Syrian Kurds mourn in the northern town of Afrin during the funeral of YPG fighters on February 18, 2018.
Pushing peace talks on the phone
According to a readout from the Kremlin, Russian President Vladimir Putin and Turkish President Recep Tayyip Erdogan discussed the Turkish operations in Afrin, but offered few details on Monday’s call.
It also said that the Russian and Turkish leaders continued to promote their own Syrian peace talks effort — together with Iran — in Astana, Kazakhstan, over anything the UN-sponsored talks in Geneva might produce.
Noting the “positive dynamics in the development of Russian-Turkish cooperation,” the Kremlin said that “special attention was paid to the further strengthening of the interaction in the Astana format.”
“The readiness for close coordination of the efforts of Russia, Turkey and Iran was confirmed with a view to ensuring the effective functioning of the de-escalation zones and the promotion of the political process,” the Kremlin statement said.
Last month, Russian Foreign Minister Sergey Lavrov was heckled during his speech at a Russia-engineered peace conference at the Black Sea resort of Sochi.

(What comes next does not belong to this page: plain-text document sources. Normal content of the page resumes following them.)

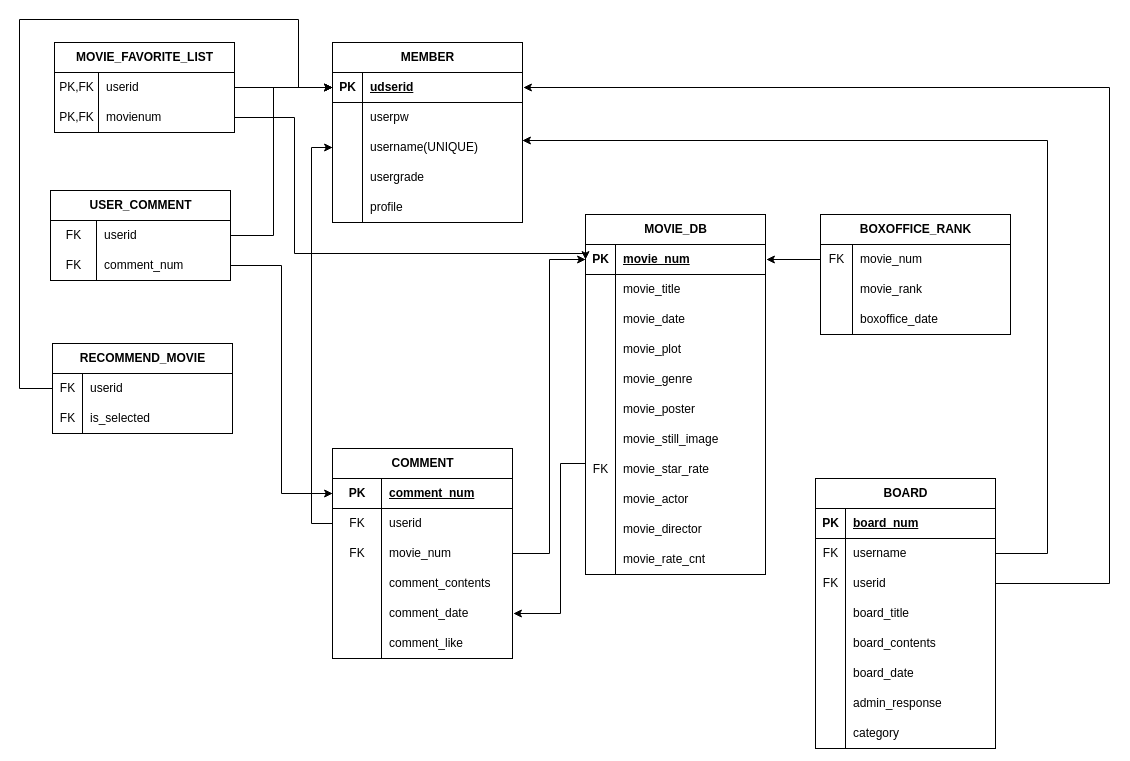
<!DOCTYPE html>
<html lang="en">
<head>
<meta charset="utf-8">
<title>Movie database ER diagram</title>
<style>
:root { --ink: #000; --paper: #fff; }
* { box-sizing: border-box; margin: 0; padding: 0; }
html, body { width: 1130px; height: 761px; overflow: hidden; background: var(--paper); }
.diagram { position: relative; width: 1130px; height: 761px; color: var(--ink); font: 12px/29px "Liberation Sans", Arial, sans-serif; }
.entity { position: absolute; width: 181px; border: 1px solid var(--ink); background: var(--paper); }
.entity h2 { height: 30px; border-bottom: 1px solid var(--ink); font-size: 12px; font-weight: 700; text-align: center; }
.entity ul { list-style: none; }
.entity li { display: flex; height: 30px; white-space: nowrap; }
.entity li:last-child { height: 29px; }
.key { flex: 0 0 var(--key, 30px); border-right: 1px solid var(--ink); text-align: center; }
.field { padding-left: 7px; }
.entity .primary { border-bottom: 1px solid var(--ink); font-weight: 700; }
.primary .field { text-decoration: underline; }
.favorite { left: 54px; top: 42px; --key: 44px; }
.user-comment { left: 50px; top: 190px; --key: 46px; }
.recommend { left: 52px; top: 343px; }
.member { left: 332px; top: 42px; width: 191px; }
.comment { left: 332px; top: 448px; --key: 49px; }
.movie { left: 585px; top: 214px; }
.boxoffice { left: 820px; top: 214px; width: 191px; --key: 32px; }
.board { left: 815px; top: 478px; }
.connectors { position: absolute; left: 0; top: 0; }
.connectors .lines { fill: none; stroke: var(--ink); stroke-width: 1; }
.connectors .lines path { marker-end: url(#arrow); }
</style>
</head>
<body>
<main class="diagram">

<section class="entity favorite">
<h2>MOVIE_FAVORITE_LIST</h2>
<ul>
<li><span class="key">PK,FK</span><span class="field">userid</span></li>
<li><span class="key">PK,FK</span><span class="field">movienum</span></li>
</ul>
</section>

<section class="entity user-comment">
<h2>USER_COMMENT</h2>
<ul>
<li><span class="key">FK</span><span class="field">userid</span></li>
<li><span class="key">FK</span><span class="field">comment_num</span></li>
</ul>
</section>

<section class="entity recommend">
<h2>RECOMMEND_MOVIE</h2>
<ul>
<li><span class="key">FK</span><span class="field">userid</span></li>
<li><span class="key">FK</span><span class="field">is_selected</span></li>
</ul>
</section>

<section class="entity member">
<h2>MEMBER</h2>
<ul>
<li class="primary"><span class="key">PK</span><span class="field">udserid</span></li>
<li><span class="key"></span><span class="field">userpw</span></li>
<li><span class="key"></span><span class="field">username(UNIQUE)</span></li>
<li><span class="key"></span><span class="field">usergrade</span></li>
<li><span class="key"></span><span class="field">profile</span></li>
</ul>
</section>

<section class="entity comment">
<h2>COMMENT</h2>
<ul>
<li class="primary"><span class="key">PK</span><span class="field">comment_num</span></li>
<li><span class="key">FK</span><span class="field">userid</span></li>
<li><span class="key">FK</span><span class="field">movie_num</span></li>
<li><span class="key"></span><span class="field">comment_contents</span></li>
<li><span class="key"></span><span class="field">comment_date</span></li>
<li><span class="key"></span><span class="field">comment_like</span></li>
</ul>
</section>

<section class="entity movie">
<h2>MOVIE_DB</h2>
<ul>
<li class="primary"><span class="key">PK</span><span class="field">movie_num</span></li>
<li><span class="key"></span><span class="field">movie_title</span></li>
<li><span class="key"></span><span class="field">movie_date</span></li>
<li><span class="key"></span><span class="field">movie_plot</span></li>
<li><span class="key"></span><span class="field">movie_genre</span></li>
<li><span class="key"></span><span class="field">movie_poster</span></li>
<li><span class="key"></span><span class="field">movie_still_image</span></li>
<li><span class="key">FK</span><span class="field">movie_star_rate</span></li>
<li><span class="key"></span><span class="field">movie_actor</span></li>
<li><span class="key"></span><span class="field">movie_director</span></li>
<li><span class="key"></span><span class="field">movie_rate_cnt</span></li>
</ul>
</section>

<section class="entity boxoffice">
<h2>BOXOFFICE_RANK</h2>
<ul>
<li><span class="key">FK</span><span class="field">movie_num</span></li>
<li><span class="key"></span><span class="field">movie_rank</span></li>
<li><span class="key"></span><span class="field">boxoffice_date</span></li>
</ul>
</section>

<section class="entity board">
<h2>BOARD</h2>
<ul>
<li class="primary"><span class="key">PK</span><span class="field">board_num</span></li>
<li><span class="key">FK</span><span class="field">username</span></li>
<li><span class="key">FK</span><span class="field">userid</span></li>
<li><span class="key"></span><span class="field">board_title</span></li>
<li><span class="key"></span><span class="field">board_contents</span></li>
<li><span class="key"></span><span class="field">board_date</span></li>
<li><span class="key"></span><span class="field">admin_response</span></li>
<li><span class="key"></span><span class="field">category</span></li>
</ul>
</section>

<svg class="connectors" width="1130" height="761" viewBox="0 0 1130 761" aria-hidden="true">
<defs>
<marker id="arrow" markerUnits="userSpaceOnUse" markerWidth="12" markerHeight="12" refX="9" refY="6" orient="auto">
<path d="M9 6L2 9.5L3.8 6L2 2.5Z" fill="#000" stroke="#000"/>
</marker>
</defs>
<g class="lines" transform="translate(.5 .5)">
<path d="M234 87H331"/>
<path d="M234 117H294V253H585V258"/>
<path d="M230 235H273V87H331"/>
<path d="M230 265H281V493H331"/>
<path d="M52 388H19V19H298V87H331"/>
<path d="M332 523H311V147H331"/>
<path d="M512 553H549V259H584"/>
<path d="M585 463H560V613H514"/>
<path d="M820 259H767"/>
<path d="M995 553H1047V140H523"/>
<path d="M995 583H1109V87H524"/>
</g>
</svg>

</main>
</body>
</html>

The conference was snubbed by many opposition figures, and some of those who actually attended walked out during Lavrov’s address.
Organizers of the summit had hoped the talks would lead to a new draft constitution for Syria and bring an end to sanctions imposed on the state.